Appeals court upholds gay marriage bans, reversing trend
By Fiona Ortiz and Lawrence Hurley
(Reuters) - A federal appeals court on Thursday bucked a recent trend of pro-gay marriage decisions by upholding state bans or restrictions in Kentucky, Michigan, Ohio and Tennessee, pressuring the Supreme Court to take up the issue.
The 2-1 ruling, by the Cincinnati-based 6th Circuit U.S. Court of Appeals, is the first ruling by a federal appeals court that upholds bans on same-sex marriage. Gay marriage advocates said they would immediately seek U.S. Supreme Court review.
The high court, if it agrees to hear the case, could potentially issue a decision by the end of June saying once and for all whether any states can ban gay marriage.
In Thursday’s ruling, the appeals court upheld gay marriage bans in Kentucky and Michigan. It also ruled that Ohio, Tennessee and Kentucky are not required to recognize gay marriages that take place in other states.
Judge Jeffrey Sutton, appointed by Republican President George W. Bush, wrote the majority decision and said plaintiffs favoring same-sex marriage had not made the case why courts should intervene instead of leaving the matter to state legislatures.
"When the courts do not let the people resolve new social issues like this one, they perpetuate the idea that the heroes in these change events are judges and lawyers,” he wrote.
It is preferable, he added, that courts defer to “the customary political processes, in which the people, gay and straight alike, become the heroes of their own stories.”

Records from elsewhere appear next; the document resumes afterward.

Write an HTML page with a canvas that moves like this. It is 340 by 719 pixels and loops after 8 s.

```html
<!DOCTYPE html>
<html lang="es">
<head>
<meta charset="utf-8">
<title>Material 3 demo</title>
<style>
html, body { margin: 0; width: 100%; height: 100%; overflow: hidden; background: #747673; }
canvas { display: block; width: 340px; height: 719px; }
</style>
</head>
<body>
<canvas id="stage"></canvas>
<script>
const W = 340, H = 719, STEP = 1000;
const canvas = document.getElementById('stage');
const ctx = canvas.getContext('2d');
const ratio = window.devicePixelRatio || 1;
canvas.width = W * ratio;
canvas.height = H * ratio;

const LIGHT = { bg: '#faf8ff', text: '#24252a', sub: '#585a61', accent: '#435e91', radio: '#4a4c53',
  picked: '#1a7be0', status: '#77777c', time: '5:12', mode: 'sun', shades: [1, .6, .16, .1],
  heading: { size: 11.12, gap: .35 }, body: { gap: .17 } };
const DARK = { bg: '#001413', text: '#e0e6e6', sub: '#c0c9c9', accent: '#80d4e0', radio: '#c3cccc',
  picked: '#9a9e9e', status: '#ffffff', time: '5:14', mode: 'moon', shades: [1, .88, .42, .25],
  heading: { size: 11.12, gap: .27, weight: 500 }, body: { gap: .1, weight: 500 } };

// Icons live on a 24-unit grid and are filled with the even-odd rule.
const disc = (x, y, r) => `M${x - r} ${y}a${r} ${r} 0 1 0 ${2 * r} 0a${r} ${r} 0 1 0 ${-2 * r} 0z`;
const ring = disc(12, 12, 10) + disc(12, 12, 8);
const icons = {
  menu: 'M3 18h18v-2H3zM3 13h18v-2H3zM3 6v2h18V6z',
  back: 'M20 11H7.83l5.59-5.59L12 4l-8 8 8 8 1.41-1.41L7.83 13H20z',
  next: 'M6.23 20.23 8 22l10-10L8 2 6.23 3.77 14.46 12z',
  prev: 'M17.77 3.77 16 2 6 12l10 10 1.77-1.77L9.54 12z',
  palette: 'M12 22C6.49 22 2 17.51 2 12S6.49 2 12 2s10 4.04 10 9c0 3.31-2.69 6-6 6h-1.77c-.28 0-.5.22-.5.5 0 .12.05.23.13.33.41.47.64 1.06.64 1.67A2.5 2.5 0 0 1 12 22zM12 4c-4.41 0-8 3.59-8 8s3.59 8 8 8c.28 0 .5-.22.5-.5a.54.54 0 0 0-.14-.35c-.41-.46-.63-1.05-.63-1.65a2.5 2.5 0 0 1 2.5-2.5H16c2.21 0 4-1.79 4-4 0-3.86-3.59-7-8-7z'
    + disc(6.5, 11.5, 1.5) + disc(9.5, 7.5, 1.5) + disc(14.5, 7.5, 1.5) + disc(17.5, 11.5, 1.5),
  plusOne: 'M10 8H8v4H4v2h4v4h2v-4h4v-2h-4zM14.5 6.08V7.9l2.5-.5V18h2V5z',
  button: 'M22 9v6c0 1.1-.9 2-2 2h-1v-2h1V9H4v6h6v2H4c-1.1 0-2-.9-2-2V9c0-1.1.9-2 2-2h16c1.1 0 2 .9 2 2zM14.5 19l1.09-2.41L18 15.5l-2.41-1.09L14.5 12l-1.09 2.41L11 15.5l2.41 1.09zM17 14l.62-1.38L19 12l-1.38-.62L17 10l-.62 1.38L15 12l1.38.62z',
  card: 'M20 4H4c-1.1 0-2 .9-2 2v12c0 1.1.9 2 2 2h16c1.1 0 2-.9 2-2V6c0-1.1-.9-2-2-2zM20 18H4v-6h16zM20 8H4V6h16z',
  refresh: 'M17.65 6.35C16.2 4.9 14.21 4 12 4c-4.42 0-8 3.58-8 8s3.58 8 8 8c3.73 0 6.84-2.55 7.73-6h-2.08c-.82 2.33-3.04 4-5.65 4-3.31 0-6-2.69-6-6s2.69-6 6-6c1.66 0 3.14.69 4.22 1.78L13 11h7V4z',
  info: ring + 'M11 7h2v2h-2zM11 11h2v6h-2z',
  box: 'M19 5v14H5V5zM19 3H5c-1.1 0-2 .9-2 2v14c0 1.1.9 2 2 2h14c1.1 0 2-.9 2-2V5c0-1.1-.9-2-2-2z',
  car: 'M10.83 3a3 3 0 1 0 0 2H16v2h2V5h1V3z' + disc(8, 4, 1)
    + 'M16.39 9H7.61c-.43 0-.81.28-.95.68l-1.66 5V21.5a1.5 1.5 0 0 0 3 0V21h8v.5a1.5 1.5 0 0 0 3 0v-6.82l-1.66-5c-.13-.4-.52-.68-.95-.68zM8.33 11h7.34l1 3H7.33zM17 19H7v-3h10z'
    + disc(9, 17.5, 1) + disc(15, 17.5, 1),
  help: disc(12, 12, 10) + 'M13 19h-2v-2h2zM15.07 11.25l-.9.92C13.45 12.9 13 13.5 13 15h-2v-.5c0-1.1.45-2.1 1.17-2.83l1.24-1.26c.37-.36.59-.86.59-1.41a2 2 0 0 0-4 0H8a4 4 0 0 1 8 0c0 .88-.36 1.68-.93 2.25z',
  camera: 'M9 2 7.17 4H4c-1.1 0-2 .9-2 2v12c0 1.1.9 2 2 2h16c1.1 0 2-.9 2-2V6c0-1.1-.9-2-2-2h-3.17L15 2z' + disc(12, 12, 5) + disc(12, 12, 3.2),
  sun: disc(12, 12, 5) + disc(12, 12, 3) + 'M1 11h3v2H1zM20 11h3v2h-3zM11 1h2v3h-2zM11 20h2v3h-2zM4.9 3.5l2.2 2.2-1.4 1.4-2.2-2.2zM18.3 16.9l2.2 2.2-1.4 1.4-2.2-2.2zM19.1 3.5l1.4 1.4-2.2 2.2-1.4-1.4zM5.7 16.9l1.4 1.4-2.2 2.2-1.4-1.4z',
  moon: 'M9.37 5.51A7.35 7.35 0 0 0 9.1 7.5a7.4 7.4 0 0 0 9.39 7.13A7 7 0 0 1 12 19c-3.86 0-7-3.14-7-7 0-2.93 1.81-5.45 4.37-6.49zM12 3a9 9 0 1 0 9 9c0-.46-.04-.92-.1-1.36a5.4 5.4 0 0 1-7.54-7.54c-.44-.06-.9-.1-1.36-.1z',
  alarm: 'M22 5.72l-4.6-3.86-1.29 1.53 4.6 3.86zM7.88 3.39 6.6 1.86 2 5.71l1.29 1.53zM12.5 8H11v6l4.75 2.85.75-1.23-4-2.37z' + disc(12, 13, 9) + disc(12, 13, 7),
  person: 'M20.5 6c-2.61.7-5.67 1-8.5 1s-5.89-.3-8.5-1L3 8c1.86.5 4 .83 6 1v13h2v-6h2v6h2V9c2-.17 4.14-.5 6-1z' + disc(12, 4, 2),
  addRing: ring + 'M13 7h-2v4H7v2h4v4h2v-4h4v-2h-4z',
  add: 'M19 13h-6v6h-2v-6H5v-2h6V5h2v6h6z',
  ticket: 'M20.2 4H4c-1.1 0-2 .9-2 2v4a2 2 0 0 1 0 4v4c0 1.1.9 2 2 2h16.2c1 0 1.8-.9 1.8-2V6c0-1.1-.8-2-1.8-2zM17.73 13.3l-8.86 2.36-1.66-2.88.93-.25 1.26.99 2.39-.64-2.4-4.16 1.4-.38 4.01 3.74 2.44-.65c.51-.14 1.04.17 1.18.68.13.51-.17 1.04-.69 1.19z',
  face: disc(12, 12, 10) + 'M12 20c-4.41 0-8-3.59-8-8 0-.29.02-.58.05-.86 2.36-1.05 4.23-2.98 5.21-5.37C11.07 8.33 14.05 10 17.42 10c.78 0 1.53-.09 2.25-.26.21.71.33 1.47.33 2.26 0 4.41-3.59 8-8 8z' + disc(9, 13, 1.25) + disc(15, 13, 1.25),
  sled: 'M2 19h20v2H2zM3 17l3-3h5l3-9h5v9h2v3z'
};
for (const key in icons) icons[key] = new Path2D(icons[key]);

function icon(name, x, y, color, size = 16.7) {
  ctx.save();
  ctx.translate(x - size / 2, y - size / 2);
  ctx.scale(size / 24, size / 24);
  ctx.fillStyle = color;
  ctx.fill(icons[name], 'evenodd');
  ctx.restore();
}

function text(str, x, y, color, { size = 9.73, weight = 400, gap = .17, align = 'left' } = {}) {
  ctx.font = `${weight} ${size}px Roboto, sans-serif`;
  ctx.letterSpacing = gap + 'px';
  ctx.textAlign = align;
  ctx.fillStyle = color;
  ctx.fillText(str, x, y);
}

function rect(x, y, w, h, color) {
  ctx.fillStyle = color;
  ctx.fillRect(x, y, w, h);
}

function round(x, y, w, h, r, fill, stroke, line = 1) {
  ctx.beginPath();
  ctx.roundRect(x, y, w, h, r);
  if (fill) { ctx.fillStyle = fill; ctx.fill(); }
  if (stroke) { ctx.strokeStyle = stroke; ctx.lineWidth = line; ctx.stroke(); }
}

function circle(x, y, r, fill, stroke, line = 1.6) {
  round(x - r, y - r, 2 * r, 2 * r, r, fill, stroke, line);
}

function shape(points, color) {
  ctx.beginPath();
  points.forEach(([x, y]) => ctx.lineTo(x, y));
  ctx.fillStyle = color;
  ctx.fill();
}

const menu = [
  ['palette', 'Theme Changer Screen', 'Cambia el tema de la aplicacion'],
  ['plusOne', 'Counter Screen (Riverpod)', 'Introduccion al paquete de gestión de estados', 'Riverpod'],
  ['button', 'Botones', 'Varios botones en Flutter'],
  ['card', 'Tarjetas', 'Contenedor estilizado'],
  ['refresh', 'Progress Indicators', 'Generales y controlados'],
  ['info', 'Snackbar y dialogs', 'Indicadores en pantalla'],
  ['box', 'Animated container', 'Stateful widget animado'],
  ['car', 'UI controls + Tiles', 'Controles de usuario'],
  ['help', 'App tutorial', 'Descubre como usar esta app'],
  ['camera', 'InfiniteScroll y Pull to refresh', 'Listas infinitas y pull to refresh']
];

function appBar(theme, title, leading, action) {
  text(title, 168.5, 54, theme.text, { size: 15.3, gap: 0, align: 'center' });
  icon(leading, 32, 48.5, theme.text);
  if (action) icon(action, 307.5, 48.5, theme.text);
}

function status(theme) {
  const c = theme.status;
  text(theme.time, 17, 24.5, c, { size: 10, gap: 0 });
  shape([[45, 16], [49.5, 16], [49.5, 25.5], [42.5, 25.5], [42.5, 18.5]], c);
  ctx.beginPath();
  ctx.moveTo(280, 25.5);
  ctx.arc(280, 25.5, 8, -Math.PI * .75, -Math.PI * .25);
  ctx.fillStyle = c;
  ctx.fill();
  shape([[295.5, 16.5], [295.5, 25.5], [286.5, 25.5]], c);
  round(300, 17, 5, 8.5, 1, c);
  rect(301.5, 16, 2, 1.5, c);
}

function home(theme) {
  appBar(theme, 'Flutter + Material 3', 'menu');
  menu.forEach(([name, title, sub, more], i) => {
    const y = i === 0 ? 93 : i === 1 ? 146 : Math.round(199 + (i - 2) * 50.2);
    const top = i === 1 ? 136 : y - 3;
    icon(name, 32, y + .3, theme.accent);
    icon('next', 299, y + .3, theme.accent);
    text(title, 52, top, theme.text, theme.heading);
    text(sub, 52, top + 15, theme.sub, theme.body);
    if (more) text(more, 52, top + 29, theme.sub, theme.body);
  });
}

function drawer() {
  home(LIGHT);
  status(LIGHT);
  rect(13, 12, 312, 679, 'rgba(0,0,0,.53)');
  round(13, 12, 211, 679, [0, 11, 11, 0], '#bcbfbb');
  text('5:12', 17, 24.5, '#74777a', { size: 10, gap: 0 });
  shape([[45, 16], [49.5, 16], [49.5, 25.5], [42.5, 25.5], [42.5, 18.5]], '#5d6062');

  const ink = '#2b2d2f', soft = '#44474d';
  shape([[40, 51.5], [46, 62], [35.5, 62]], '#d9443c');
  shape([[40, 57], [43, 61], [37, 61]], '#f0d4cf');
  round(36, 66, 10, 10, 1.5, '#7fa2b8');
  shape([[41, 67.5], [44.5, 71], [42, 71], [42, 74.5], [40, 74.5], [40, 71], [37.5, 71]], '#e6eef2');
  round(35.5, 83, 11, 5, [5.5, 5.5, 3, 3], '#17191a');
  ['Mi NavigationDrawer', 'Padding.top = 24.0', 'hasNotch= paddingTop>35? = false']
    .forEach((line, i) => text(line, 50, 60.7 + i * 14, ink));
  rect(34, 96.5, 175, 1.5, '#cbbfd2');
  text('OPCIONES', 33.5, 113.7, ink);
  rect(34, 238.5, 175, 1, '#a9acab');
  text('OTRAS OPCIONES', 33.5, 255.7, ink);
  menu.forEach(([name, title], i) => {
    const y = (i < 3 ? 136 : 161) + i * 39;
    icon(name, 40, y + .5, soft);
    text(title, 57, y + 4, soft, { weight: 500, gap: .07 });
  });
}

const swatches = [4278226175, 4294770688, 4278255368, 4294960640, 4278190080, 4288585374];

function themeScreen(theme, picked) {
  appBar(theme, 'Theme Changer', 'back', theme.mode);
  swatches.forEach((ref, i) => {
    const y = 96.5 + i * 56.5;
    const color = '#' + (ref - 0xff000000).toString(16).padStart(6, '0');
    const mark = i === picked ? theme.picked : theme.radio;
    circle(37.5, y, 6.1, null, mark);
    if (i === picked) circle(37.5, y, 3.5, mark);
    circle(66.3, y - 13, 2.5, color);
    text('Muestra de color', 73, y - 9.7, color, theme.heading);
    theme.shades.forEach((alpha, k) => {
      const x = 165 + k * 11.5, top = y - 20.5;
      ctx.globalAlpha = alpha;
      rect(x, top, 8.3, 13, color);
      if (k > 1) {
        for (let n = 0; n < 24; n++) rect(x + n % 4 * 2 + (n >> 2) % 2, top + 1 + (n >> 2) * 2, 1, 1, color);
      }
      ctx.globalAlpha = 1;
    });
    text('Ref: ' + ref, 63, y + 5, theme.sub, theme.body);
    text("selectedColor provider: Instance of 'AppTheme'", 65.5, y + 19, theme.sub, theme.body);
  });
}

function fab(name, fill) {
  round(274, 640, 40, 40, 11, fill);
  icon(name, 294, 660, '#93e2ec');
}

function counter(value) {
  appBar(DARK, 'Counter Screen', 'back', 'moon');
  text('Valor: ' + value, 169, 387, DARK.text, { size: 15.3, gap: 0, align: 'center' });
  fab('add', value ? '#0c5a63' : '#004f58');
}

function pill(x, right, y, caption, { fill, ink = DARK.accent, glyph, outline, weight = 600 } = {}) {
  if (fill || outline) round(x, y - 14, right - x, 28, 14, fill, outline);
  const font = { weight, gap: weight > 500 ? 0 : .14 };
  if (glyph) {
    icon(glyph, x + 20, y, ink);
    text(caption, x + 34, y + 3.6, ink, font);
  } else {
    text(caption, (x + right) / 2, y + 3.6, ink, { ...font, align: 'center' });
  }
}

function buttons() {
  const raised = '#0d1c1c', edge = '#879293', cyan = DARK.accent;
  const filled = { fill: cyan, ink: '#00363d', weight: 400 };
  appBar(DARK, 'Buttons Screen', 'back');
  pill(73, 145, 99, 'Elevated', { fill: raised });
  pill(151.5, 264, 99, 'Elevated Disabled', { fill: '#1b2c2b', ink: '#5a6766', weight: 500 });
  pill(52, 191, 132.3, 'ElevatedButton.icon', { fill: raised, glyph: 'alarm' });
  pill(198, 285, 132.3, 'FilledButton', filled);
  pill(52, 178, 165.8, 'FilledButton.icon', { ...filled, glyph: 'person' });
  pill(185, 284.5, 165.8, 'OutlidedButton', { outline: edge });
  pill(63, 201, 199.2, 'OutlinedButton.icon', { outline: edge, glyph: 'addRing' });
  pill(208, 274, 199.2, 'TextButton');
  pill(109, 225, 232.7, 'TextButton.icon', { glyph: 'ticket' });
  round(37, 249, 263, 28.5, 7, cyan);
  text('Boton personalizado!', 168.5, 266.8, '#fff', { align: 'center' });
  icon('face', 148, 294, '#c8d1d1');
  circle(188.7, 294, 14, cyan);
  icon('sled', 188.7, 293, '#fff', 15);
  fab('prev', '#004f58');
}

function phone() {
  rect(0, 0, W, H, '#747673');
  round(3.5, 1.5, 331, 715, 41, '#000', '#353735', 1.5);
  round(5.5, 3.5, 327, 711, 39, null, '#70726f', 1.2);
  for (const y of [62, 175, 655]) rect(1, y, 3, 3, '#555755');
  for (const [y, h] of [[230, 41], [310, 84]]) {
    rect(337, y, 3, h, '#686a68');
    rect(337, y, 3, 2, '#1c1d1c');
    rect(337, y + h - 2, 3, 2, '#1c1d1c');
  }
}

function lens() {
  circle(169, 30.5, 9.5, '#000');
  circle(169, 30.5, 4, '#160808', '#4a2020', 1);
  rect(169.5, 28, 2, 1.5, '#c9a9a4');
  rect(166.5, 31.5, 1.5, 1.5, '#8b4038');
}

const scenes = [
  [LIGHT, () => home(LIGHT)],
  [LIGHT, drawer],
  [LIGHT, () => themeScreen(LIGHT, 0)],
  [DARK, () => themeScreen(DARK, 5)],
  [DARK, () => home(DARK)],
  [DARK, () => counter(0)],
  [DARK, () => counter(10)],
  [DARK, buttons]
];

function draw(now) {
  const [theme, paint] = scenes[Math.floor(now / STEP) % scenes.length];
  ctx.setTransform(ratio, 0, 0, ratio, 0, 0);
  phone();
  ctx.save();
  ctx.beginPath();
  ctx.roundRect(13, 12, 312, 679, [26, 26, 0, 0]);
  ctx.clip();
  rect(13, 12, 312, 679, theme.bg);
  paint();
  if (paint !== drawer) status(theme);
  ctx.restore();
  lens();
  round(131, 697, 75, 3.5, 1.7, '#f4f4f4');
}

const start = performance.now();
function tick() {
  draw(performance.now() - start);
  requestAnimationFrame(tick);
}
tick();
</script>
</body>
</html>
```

Judge Martha Craig Daughtrey, the three-judge panel’s lone Democratic appointee, in a dissenting opinion criticized the majority’s ruling, saying it read like "an engrossing TED Talk” neglectful of its own impact on gay and lesbian couples. Continued...